I like the description of Abraham at his death: "Abraham breathed his last and died in a ripe old age, an old man and satisfied with life; and he was gathered to his people." Contrast that with the description of Sarah a few chapters earlier. Sarah lived and died; Abraham lived a full life and died satisfied.
The next thing I find interesting is that we find out Rebekah was barren. Everybody knows Sarah was barren and Rachel was barren, but we forget that Rebekah was too because the text doesn't make such a big deal of it. So the first time I read that I thought, "that's a little too coincidental for me." But the more I thought about it, the more I realized that it wasn't just a really weird coincidence that the patriarchs all picked these barren women. I think God did it on purpose. I think I mentioned in a previous post, He's very particular about choosing people who don't seem right for the job. For example, when you're trying to build a nation whose decendants will be as numerous as the stars and the grains of sand, you generally don't do it through three women in a row who can't bear children. I think God does that to show that this isn't a fluke; this is Him bringing His plan into action.
Jacob and Esau are an interesting bunch. On the one hand, you have to kind of feel sorry for Esau that Jacob talked him out of his birthright by holding food in front of his nose. On the other hand, what kind of guy is so careless about his entire inheritance that he would trade it for a bowl of soup? I wonder sometimes if Esau is the guy they're making fun of in the caveman cartoons. But I'll talk more about the twins next time.
Isn't it funny that now Isaac is pulling the same lie that his father used - twice - when he goes to Gerar? (By the way, this probably isn't the same Abimelech that Abraham met; Abimelech is just Hebrew for "my father is king" or something like that). This is part of that whole cycle of distrust/deceit thing I was talking about earlier with Abraham. Parents, be careful what kind of example you set for your kids. They'll take it and run with it. Kids, be aware that your tendency as you grow up is to become like your parents. If you don't want to become like your parents, you have to be intentional about it.
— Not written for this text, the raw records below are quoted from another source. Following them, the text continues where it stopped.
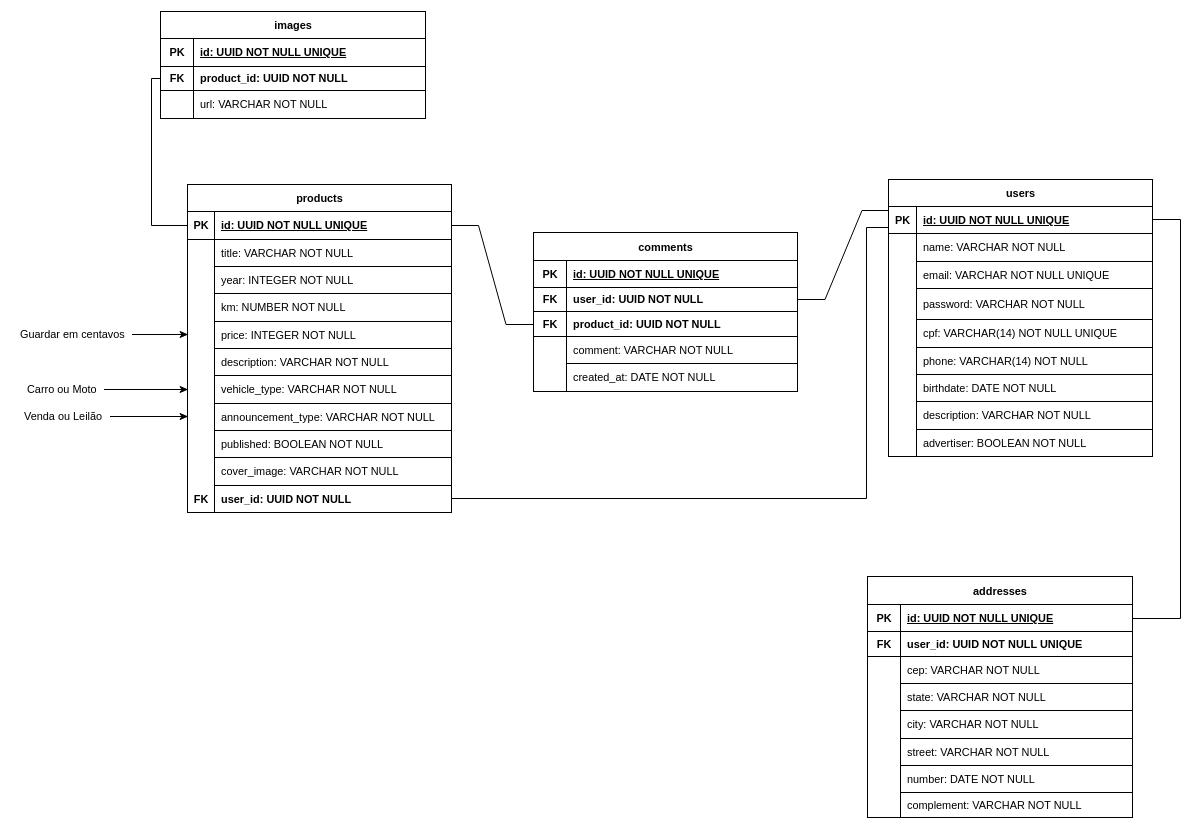
<!DOCTYPE html>
<html lang="pt">
<head>
<meta charset="utf-8">
<title>Entity relationship diagram</title>
<style>
:root { --ink: #000; --paper: #fff; }
* { box-sizing: border-box; margin: 0; padding: 0; }
html, body { width: 1200px; height: 829px; overflow: hidden; background: var(--paper); }
body { font: 10.9px/13px "Liberation Sans", Arial, sans-serif; color: var(--ink); }
.diagram { position: relative; width: 1200px; height: 829px; overflow: hidden; }
.connectors { position: absolute; left: 0; top: 0; fill: none; stroke: var(--ink); stroke-width: 1; }
.connectors .head { fill: var(--ink); }
.entity { position: absolute; width: 265px; display: grid; border: 1px solid var(--ink); background: var(--paper); }
.entity h2 { display: flex; align-items: center; justify-content: center; padding-top: 1px; font-size: inherit; font-weight: bold; }
.row { display: grid; grid-template-columns: var(--key) 1fr; white-space: nowrap; }
.key { display: flex; align-items: center; justify-content: center; border-top: 1px solid transparent; font-weight: bold; }
.field { display: flex; align-items: center; padding-left: 6px; border-top: 1px solid var(--ink); border-left: 1px solid var(--ink); }
.ruled .key { border-top-color: var(--ink); }
.primary .field { font-weight: bold; text-decoration: underline; }
.foreign .field { font-weight: bold; }
.images { left: 160px; top: 11px; width: 266px; --key: 32px; grid-template-rows: 26px 28px 24px 28px; }
.products { left: 187px; top: 184px; --key: 26px; grid-template-rows: 26px 28px 27px 27px 28px 27px 27px 28px 27px 27px 28px 27px; }
.comments { left: 533px; top: 232px; --key: 32px; grid-template-rows: 27px 27px 24px 25px 27px 28px; }
.users { left: 888px; top: 179px; --key: 27px; grid-template-rows: 26px 27px 28px 27px 31px 28px 27px 27px 28px 27px; }
.addresses { left: 867px; top: 576px; width: 266px; --key: 32px; grid-template-rows: 27px 27px 25px 27px 27px 28px 27px 27px 25px; }
.note { position: absolute; white-space: nowrap; }
.note-price { left: 20px; top: 328px; }
.note-vehicle { left: 27px; top: 383px; }
.note-announcement { left: 24px; top: 410px; }
</style>
</head>
<body>
<main class="diagram">
  <svg class="connectors" width="1200" height="829" viewBox="0 0 1200 829" aria-hidden="true">
    <defs><path id="arrowhead" class="head" d="M0 0L-7 -3L-5 0L-7 3Z"/></defs>
    <path d="M161 78.5H151.5V225.5H188"/>
    <path d="M451 225.5H478.5L506 324.5H534"/>
    <path d="M797 299.5H825L862 210.5H889"/>
    <path d="M451 498.5H866.5V227.5H889"/>
    <path d="M1152 219.5H1180.5V618.5H1132"/>
    <path d="M132 334.5H182M104 389.5H182M110 416.5H182"/>
    <use href="#arrowhead" x="187" y="334.5"/>
    <use href="#arrowhead" x="187" y="389.5"/>
    <use href="#arrowhead" x="187" y="416.5"/>
  </svg>

  <p class="note note-price">Guardar em centavos</p>
  <p class="note note-vehicle">Carro ou Moto</p>
  <p class="note note-announcement">Venda ou Leilão</p>

  <section class="entity images">
    <h2>images</h2>
    <div class="row ruled primary"><span class="key">PK</span><span class="field">id: UUID NOT NULL UNIQUE</span></div>
    <div class="row ruled foreign"><span class="key">FK</span><span class="field">product_id: UUID NOT NULL</span></div>
    <div class="row ruled"><span class="key"></span><span class="field">url: VARCHAR NOT NULL</span></div>
  </section>

  <section class="entity products">
    <h2>products</h2>
    <div class="row ruled primary"><span class="key">PK</span><span class="field">id: UUID NOT NULL UNIQUE</span></div>
    <div class="row ruled"><span class="key"></span><span class="field">title: VARCHAR NOT NULL</span></div>
    <div class="row"><span class="key"></span><span class="field">year: INTEGER NOT NULL</span></div>
    <div class="row"><span class="key"></span><span class="field">km: NUMBER NOT NULL</span></div>
    <div class="row"><span class="key"></span><span class="field">price: INTEGER NOT NULL</span></div>
    <div class="row"><span class="key"></span><span class="field">description: VARCHAR NOT NULL</span></div>
    <div class="row"><span class="key"></span><span class="field">vehicle_type: VARCHAR NOT NULL</span></div>
    <div class="row"><span class="key"></span><span class="field">announcement_type: VARCHAR NOT NULL</span></div>
    <div class="row"><span class="key"></span><span class="field">published: BOOLEAN NOT NULL</span></div>
    <div class="row"><span class="key"></span><span class="field">cover_image: VARCHAR NOT NULL</span></div>
    <div class="row foreign"><span class="key">FK</span><span class="field">user_id: UUID NOT NULL</span></div>
  </section>

  <section class="entity comments">
    <h2>comments</h2>
    <div class="row ruled primary"><span class="key">PK</span><span class="field">id: UUID NOT NULL UNIQUE</span></div>
    <div class="row ruled foreign"><span class="key">FK</span><span class="field">user_id: UUID NOT NULL</span></div>
    <div class="row ruled foreign"><span class="key">FK</span><span class="field">product_id: UUID NOT NULL</span></div>
    <div class="row ruled"><span class="key"></span><span class="field">comment: VARCHAR NOT NULL</span></div>
    <div class="row"><span class="key"></span><span class="field">created_at: DATE NOT NULL</span></div>
  </section>

  <section class="entity users">
    <h2>users</h2>
    <div class="row ruled primary"><span class="key">PK</span><span class="field">id: UUID NOT NULL UNIQUE</span></div>
    <div class="row ruled"><span class="key"></span><span class="field">name: VARCHAR NOT NULL</span></div>
    <div class="row"><span class="key"></span><span class="field">email: VARCHAR NOT NULL UNIQUE</span></div>
    <div class="row"><span class="key"></span><span class="field">password: VARCHAR NOT NULL</span></div>
    <div class="row"><span class="key"></span><span class="field">cpf: VARCHAR(14) NOT NULL UNIQUE</span></div>
    <div class="row"><span class="key"></span><span class="field">phone: VARCHAR(14) NOT NULL</span></div>
    <div class="row"><span class="key"></span><span class="field">birthdate: DATE NOT NULL</span></div>
    <div class="row"><span class="key"></span><span class="field">description: VARCHAR NOT NULL</span></div>
    <div class="row"><span class="key"></span><span class="field">advertiser: BOOLEAN NOT NULL</span></div>
  </section>

  <section class="entity addresses">
    <h2>addresses</h2>
    <div class="row ruled primary"><span class="key">PK</span><span class="field">id: UUID NOT NULL UNIQUE</span></div>
    <div class="row ruled foreign"><span class="key">FK</span><span class="field">user_id: UUID NOT NULL UNIQUE</span></div>
    <div class="row ruled"><span class="key"></span><span class="field">cep: VARCHAR NOT NULL</span></div>
    <div class="row"><span class="key"></span><span class="field">state: VARCHAR NOT NULL</span></div>
    <div class="row"><span class="key"></span><span class="field">city: VARCHAR NOT NULL</span></div>
    <div class="row"><span class="key"></span><span class="field">street: VARCHAR NOT NULL</span></div>
    <div class="row"><span class="key"></span><span class="field">number: DATE NOT NULL</span></div>
    <div class="row"><span class="key"></span><span class="field">complement: VARCHAR NOT NULL</span></div>
  </section>
</main>
</body>
</html>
God talks to Isaac and reiterates the Abrahamic covenant (the promise He made to Abraham) with him. What's funny is that God talks to Rebekah before He talks to Isaac, at least in the story.
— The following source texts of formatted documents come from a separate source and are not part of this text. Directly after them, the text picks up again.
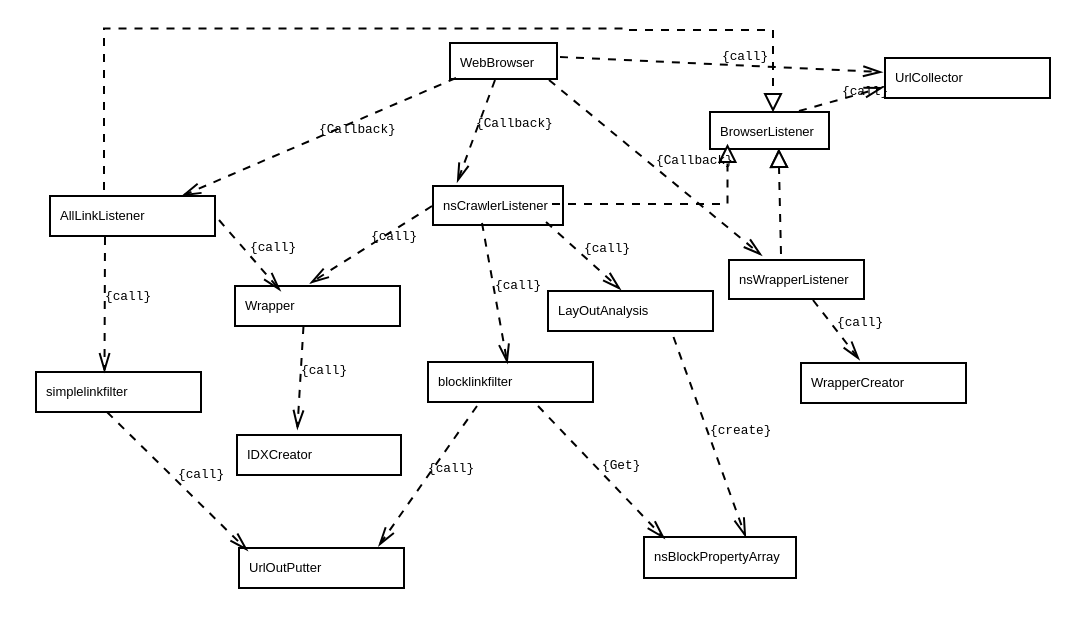
<!DOCTYPE html>
<html lang="en">
<head>
<meta charset="utf-8">
<title>Crawler class diagram</title>
<style>
:root { --ink: #000; --paper: #fff; }
* { box-sizing: border-box; margin: 0; padding: 0; }
html, body { width: 1084px; height: 624px; overflow: hidden; background: var(--paper); }
.diagram { position: relative; width: 1084px; height: 624px; overflow: hidden; color: var(--ink); }
.node, .label { position: absolute; left: var(--x); top: var(--y); line-height: 15px; white-space: nowrap; }
.node {
  width: var(--w, 166px); height: var(--h, 42px); padding: 11px 0 0 9px;
  border: 2px solid var(--ink); background: var(--paper);
  font-family: "Liberation Sans", Arial, sans-serif; font-size: 13px;
}
.label { font-family: "Liberation Mono", "Courier New", monospace; font-size: 12.8px; }
.connectors { position: absolute; inset: 0; fill: none; stroke: var(--ink); stroke-width: 2; }
.dependency, .inheritance { stroke-dasharray: 8 8; }
.dependency { marker-end: url(#open-arrow); }
.inheritance { marker-end: url(#hollow-triangle); }
</style>
</head>
<body>
<main class="diagram">
  <div class="node" style="--x:449px;--y:42px;--w:109px;--h:38px">WebBrowser</div>
  <div class="node" style="--x:884px;--y:57px;--w:167px">UrlCollector</div>
  <div class="node" style="--x:709px;--y:111px;--w:121px;--h:39px">BrowserListener</div>
  <div class="node" style="--x:49px;--y:195px;--w:167px">AllLinkListener</div>
  <div class="node" style="--x:432px;--y:185px;--w:132px;--h:41px">nsCrawlerListener</div>
  <div class="node" style="--x:728px;--y:259px;--w:137px;--h:41px">nsWrapperListener</div>
  <div class="node" style="--x:234px;--y:285px;--w:167px">Wrapper</div>
  <div class="node" style="--x:547px;--y:290px;--w:167px">LayOutAnalysis</div>
  <div class="node" style="--x:35px;--y:371px;--w:167px">simplelinkfilter</div>
  <div class="node" style="--x:427px;--y:361px;--w:167px">blocklinkfilter</div>
  <div class="node" style="--x:800px;--y:362px;--w:167px">WrapperCreator</div>
  <div class="node" style="--x:236px;--y:434px">IDXCreator</div>
  <div class="node" style="--x:238px;--y:547px;--w:167px">UrlOutPutter</div>
  <div class="node" style="--x:643px;--y:536px;--w:154px;--h:43px">nsBlockPropertyArray</div>

  <svg class="connectors" width="1084" height="624" viewBox="0 0 1084 624" aria-hidden="true">
    <defs>
      <marker id="open-arrow" markerUnits="userSpaceOnUse" markerWidth="24" markerHeight="16" refX="19" refY="8" orient="auto">
        <path d="M2 3 L19 8 L2 13" fill="none" stroke="#000" stroke-width="2"/>
      </marker>
      <marker id="hollow-triangle" markerUnits="userSpaceOnUse" markerWidth="22" markerHeight="22" refX="2" refY="11" orient="auto">
        <polygon points="2,3 18,11 2,19" fill="#fff" stroke="#000" stroke-width="2"/>
      </marker>
    </defs>
    <path class="inheritance" d="M104 190 V28.5 H625 V30 H773 V94"/>
    <path class="inheritance" d="M552 204 H727.5 V162"/>
    <path class="inheritance" d="M781 254 L779 167"/>
    <polygon points="771,167 787,167 779,151" fill="#fff"/>
    <path class="dependency" d="M560 57 L880 72"/>
    <path class="dependency" d="M799 111 L881 88"/>
    <path class="dependency" d="M456 78 L184 195"/>
    <path class="dependency" d="M495 80 L458 180"/>
    <path class="dependency" d="M549 80 L760 254"/>
    <path class="dependency" d="M219 220 L279 289"/>
    <path class="dependency" d="M432 206 L312 282"/>
    <path class="dependency" d="M482 223 L507 361"/>
    <path class="dependency" d="M546 222 L619 288"/>
    <path class="dependency" d="M813 300 L858 358"/>
    <path class="dependency" d="M105 237 L104.5 370"/>
    <path class="dependency" d="M303.5 326 L297.5 427"/>
    <path class="dependency" d="M107 412 L246 549"/>
    <path class="dependency" d="M477 406 L380 544"/>
    <path class="dependency" d="M538 406 L663 537"/>
    <path class="dependency" d="M673.5 337 L745 535"/>
  </svg>

  <span class="label" style="--x:722px;--y:49px">{call}</span>
  <span class="label" style="--x:842px;--y:84px">{call}</span>
  <span class="label" style="--x:319px;--y:122px">{Callback}</span>
  <span class="label" style="--x:476px;--y:116px">{Callback}</span>
  <span class="label" style="--x:656px;--y:153px">{Callback}</span>
  <span class="label" style="--x:250px;--y:240px">{call}</span>
  <span class="label" style="--x:371px;--y:229px">{call}</span>
  <span class="label" style="--x:584px;--y:241px">{call}</span>
  <span class="label" style="--x:495px;--y:278px">{call}</span>
  <span class="label" style="--x:105px;--y:289px">{call}</span>
  <span class="label" style="--x:837px;--y:315px">{call}</span>
  <span class="label" style="--x:301px;--y:363px">{call}</span>
  <span class="label" style="--x:710px;--y:423px">{create}</span>
  <span class="label" style="--x:178px;--y:467px">{call}</span>
  <span class="label" style="--x:428px;--y:461px">{call}</span>
  <span class="label" style="--x:602px;--y:458px">{Get}</span>
</main>
</body>
</html>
By the way, I think a lot of the problems between Jacob and Esau occurred because their parents played favorites. Don't ever do that. All your kids need to be shown an equal amount of love - and notice that I said "shown." If you love all your kids equally but spend way more time on one than on the others, that's not going to cut it with them.
Okay, so that's about all I have. Next time I'm going to talk about Jacob.